# Work instruction
Where in the data below does the word "weight" appear? Copy each line that holds it.
::: Data listing :::
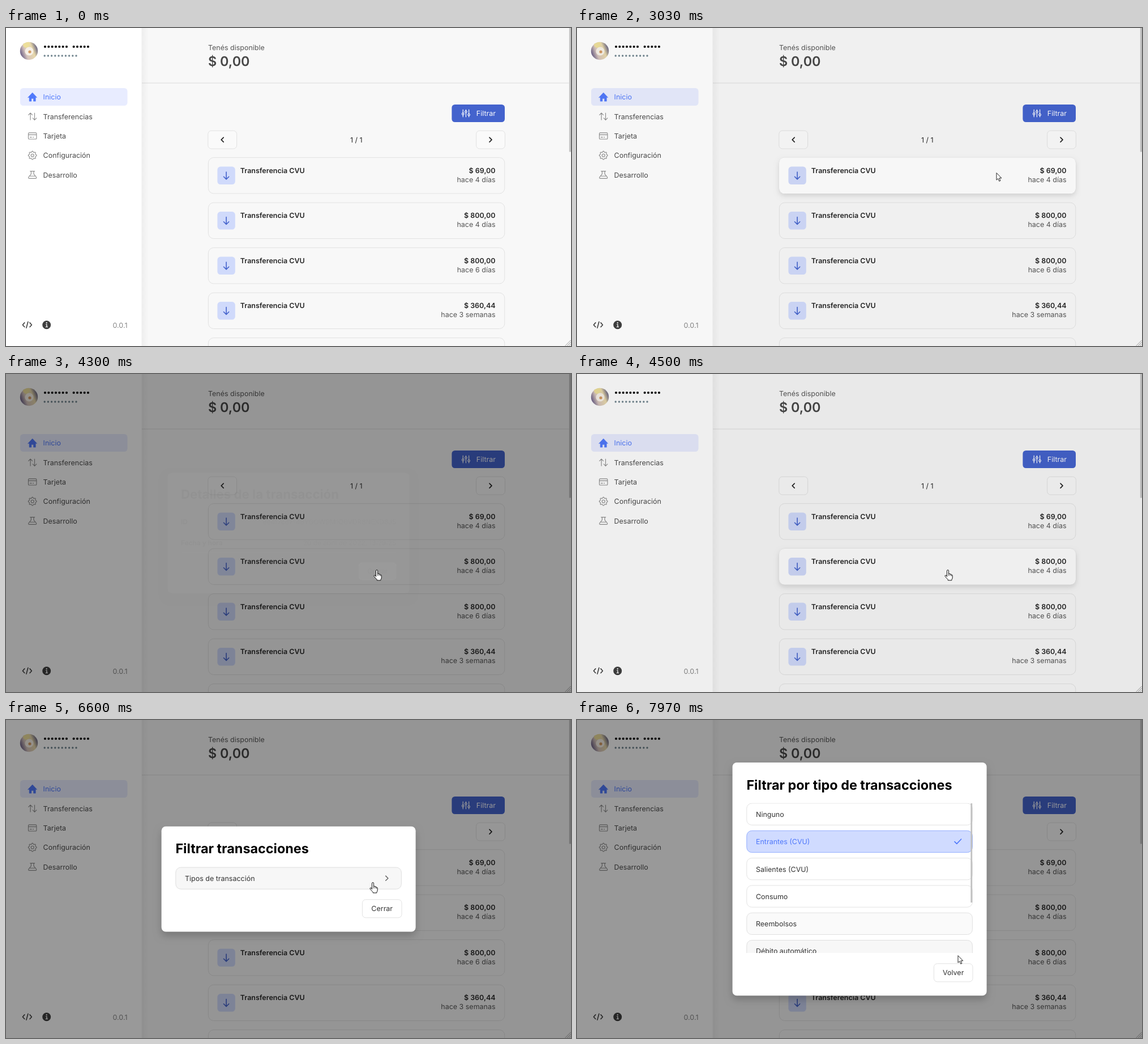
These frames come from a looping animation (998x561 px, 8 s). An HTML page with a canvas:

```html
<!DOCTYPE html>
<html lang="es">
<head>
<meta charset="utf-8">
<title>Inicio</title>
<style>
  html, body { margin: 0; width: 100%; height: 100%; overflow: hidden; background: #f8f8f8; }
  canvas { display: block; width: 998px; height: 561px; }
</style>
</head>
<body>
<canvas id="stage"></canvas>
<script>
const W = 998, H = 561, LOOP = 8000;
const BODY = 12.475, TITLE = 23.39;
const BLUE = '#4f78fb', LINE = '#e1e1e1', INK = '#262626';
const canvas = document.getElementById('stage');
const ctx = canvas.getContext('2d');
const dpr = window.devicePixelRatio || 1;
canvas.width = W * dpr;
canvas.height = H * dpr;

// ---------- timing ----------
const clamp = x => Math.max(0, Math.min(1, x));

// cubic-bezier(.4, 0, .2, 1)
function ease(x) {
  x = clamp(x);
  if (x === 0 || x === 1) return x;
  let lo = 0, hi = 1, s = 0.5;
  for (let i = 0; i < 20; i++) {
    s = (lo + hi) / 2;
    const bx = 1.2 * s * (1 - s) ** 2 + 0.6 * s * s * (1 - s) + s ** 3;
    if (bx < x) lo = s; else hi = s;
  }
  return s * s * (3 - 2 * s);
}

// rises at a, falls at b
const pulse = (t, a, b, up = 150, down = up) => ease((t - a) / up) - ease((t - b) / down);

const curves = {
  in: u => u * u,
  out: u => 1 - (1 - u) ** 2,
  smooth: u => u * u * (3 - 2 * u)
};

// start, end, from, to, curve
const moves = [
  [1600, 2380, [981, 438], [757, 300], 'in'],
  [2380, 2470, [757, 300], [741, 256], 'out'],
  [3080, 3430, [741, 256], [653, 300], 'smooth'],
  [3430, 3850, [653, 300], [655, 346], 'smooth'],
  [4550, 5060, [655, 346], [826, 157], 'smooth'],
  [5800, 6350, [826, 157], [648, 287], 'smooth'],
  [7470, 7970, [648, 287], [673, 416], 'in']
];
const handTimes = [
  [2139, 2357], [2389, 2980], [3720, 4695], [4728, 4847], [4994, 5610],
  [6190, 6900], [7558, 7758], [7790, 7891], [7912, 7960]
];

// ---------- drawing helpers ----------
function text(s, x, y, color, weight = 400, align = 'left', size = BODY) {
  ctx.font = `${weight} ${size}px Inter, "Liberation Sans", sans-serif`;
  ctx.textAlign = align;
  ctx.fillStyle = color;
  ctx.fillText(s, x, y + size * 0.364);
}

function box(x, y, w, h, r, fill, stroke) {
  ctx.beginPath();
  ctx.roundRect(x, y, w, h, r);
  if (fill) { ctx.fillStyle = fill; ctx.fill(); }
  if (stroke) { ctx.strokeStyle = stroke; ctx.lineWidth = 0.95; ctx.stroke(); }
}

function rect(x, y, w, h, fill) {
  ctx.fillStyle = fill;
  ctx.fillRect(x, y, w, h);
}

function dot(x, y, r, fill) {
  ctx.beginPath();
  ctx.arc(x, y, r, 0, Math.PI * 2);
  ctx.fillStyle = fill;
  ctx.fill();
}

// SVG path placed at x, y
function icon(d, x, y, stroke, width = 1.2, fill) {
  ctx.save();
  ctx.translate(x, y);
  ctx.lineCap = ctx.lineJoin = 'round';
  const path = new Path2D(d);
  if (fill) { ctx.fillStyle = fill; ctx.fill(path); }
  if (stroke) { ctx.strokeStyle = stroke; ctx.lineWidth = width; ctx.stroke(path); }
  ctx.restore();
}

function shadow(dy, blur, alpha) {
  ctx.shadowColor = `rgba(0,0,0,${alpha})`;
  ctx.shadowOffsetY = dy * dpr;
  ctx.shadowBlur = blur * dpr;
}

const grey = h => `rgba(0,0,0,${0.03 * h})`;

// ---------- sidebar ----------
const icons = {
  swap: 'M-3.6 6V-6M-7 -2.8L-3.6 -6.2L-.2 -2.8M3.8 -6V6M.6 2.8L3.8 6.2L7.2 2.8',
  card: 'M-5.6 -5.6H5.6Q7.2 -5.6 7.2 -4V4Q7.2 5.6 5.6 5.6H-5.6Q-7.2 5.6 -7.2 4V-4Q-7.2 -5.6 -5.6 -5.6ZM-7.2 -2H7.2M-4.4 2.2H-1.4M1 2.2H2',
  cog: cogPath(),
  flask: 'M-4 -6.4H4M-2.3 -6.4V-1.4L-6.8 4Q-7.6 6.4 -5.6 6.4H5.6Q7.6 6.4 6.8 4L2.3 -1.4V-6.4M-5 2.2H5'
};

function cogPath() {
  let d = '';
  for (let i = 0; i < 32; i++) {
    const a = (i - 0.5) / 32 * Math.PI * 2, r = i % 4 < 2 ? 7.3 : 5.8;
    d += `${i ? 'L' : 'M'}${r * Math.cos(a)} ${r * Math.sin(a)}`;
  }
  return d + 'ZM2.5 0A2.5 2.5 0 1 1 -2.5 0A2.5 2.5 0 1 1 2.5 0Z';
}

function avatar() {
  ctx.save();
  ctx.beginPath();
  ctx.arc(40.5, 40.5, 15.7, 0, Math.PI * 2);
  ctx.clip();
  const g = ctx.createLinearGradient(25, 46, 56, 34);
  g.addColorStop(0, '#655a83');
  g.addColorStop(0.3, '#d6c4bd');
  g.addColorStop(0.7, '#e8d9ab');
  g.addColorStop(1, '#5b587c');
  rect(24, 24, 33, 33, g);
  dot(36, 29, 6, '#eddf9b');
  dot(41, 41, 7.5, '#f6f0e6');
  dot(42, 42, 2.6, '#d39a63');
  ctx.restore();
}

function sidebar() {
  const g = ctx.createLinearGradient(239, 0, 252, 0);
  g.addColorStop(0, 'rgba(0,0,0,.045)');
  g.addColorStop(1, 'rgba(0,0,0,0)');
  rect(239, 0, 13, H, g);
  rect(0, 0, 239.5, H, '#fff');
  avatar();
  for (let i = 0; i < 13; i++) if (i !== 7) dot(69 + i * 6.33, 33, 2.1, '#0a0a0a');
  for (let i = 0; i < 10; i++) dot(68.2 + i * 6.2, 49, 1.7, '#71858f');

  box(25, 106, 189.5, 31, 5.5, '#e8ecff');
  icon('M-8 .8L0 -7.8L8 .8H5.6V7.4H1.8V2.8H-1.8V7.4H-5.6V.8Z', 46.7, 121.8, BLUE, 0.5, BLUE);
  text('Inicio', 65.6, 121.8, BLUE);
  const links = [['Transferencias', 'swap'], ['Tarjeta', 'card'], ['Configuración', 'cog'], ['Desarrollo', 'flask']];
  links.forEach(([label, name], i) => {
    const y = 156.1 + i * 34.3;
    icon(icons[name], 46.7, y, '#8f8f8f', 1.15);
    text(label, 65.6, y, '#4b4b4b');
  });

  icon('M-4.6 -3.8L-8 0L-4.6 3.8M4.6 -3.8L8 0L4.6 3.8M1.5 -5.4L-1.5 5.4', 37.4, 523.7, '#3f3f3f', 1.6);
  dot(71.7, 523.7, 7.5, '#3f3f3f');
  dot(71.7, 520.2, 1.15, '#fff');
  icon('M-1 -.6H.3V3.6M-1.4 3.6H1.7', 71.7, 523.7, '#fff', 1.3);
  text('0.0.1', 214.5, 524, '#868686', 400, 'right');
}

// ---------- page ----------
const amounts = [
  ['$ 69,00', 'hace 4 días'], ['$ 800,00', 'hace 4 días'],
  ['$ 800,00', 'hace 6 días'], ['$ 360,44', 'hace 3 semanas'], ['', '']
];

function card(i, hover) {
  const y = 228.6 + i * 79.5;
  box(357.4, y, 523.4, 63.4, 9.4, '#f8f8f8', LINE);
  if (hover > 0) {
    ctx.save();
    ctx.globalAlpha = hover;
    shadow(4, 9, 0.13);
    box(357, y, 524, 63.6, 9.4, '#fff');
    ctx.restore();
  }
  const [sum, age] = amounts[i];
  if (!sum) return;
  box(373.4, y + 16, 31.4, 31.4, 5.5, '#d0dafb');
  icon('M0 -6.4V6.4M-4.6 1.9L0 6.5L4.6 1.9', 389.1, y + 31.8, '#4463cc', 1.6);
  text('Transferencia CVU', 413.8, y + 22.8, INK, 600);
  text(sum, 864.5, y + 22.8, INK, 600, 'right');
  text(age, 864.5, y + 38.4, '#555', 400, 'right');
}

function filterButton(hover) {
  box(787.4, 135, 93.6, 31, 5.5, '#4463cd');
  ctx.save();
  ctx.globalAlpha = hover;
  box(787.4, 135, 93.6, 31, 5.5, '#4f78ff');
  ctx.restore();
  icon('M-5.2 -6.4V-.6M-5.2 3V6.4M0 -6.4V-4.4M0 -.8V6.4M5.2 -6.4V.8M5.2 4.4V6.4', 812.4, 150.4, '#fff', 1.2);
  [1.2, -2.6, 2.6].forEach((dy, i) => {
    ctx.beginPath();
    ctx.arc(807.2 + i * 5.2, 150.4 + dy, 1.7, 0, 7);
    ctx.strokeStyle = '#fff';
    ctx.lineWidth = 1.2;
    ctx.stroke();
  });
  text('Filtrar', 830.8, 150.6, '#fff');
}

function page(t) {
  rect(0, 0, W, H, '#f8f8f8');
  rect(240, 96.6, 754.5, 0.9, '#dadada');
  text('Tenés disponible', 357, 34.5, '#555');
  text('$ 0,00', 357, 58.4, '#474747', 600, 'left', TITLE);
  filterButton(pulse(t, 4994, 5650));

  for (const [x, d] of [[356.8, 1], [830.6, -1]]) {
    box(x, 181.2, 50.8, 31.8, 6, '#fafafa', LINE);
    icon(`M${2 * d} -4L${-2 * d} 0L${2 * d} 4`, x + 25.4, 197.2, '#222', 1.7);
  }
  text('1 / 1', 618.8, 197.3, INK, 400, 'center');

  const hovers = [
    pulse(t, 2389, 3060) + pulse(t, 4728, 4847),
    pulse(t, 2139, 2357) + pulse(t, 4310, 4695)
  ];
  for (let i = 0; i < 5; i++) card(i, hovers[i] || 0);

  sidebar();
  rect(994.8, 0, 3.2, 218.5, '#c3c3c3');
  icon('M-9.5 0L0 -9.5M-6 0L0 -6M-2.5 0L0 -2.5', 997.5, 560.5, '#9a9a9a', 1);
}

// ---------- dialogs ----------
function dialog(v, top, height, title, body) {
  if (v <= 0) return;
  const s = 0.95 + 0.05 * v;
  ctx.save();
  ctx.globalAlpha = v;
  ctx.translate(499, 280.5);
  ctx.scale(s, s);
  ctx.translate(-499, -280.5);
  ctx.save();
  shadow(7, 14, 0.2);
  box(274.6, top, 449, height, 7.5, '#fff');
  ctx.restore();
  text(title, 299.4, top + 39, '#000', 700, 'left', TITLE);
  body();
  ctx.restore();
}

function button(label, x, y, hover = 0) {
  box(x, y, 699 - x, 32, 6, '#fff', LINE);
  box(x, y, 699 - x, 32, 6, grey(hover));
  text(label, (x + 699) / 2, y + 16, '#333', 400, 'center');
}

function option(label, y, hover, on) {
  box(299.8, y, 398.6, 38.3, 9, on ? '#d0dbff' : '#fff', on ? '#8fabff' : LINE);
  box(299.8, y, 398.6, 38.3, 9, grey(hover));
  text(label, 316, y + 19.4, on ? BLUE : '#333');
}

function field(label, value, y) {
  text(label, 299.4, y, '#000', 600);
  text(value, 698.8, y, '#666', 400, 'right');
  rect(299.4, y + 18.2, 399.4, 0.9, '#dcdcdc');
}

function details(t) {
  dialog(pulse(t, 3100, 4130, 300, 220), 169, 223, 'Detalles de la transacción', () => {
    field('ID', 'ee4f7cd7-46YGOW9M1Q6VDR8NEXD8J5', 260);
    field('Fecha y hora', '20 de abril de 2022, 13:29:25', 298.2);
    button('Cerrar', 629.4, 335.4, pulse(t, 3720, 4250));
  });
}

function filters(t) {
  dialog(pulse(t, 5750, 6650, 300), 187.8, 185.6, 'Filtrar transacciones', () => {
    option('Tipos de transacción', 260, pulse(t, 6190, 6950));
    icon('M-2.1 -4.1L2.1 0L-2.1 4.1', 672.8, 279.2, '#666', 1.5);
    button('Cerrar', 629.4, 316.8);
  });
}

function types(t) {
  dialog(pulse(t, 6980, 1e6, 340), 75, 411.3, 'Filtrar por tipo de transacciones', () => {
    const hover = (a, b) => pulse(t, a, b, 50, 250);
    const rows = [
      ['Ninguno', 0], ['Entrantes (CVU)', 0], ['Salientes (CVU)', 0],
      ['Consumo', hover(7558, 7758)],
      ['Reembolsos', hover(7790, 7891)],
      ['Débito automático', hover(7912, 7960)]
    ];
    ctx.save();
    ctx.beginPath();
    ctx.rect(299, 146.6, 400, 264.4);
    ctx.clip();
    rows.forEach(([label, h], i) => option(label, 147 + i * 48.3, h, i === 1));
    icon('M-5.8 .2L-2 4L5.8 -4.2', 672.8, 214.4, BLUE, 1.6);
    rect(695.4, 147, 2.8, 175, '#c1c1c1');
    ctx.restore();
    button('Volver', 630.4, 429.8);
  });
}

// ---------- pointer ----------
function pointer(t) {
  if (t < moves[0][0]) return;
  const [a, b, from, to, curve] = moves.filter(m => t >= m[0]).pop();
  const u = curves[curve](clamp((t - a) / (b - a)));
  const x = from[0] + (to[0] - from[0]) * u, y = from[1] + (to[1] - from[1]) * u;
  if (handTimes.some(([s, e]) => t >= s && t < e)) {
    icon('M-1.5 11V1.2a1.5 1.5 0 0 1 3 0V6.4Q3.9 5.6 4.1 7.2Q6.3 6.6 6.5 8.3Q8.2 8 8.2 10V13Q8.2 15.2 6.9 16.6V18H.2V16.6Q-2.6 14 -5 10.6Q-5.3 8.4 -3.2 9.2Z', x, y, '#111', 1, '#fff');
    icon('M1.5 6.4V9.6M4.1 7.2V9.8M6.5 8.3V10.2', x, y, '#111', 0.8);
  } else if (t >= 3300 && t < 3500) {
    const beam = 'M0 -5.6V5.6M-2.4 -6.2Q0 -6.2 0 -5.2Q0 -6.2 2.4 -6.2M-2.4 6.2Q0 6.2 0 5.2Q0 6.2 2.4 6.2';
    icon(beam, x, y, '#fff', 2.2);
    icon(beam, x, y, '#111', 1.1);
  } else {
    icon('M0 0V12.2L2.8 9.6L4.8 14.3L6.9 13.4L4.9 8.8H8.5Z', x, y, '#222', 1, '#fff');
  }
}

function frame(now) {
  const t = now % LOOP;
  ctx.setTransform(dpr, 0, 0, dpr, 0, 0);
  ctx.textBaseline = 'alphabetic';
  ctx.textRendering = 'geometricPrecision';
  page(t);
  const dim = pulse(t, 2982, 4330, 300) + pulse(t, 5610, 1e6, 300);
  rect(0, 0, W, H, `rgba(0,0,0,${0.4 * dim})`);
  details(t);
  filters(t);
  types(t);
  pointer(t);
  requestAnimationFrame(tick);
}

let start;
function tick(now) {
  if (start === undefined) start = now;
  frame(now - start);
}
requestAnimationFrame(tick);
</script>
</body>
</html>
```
:::
# Task solution
function text(s, x, y, color, weight = 400, align = 'left', size = BODY) {
  ctx.font = `${weight} ${size}px Inter, "Liberation Sans", sans-serif`;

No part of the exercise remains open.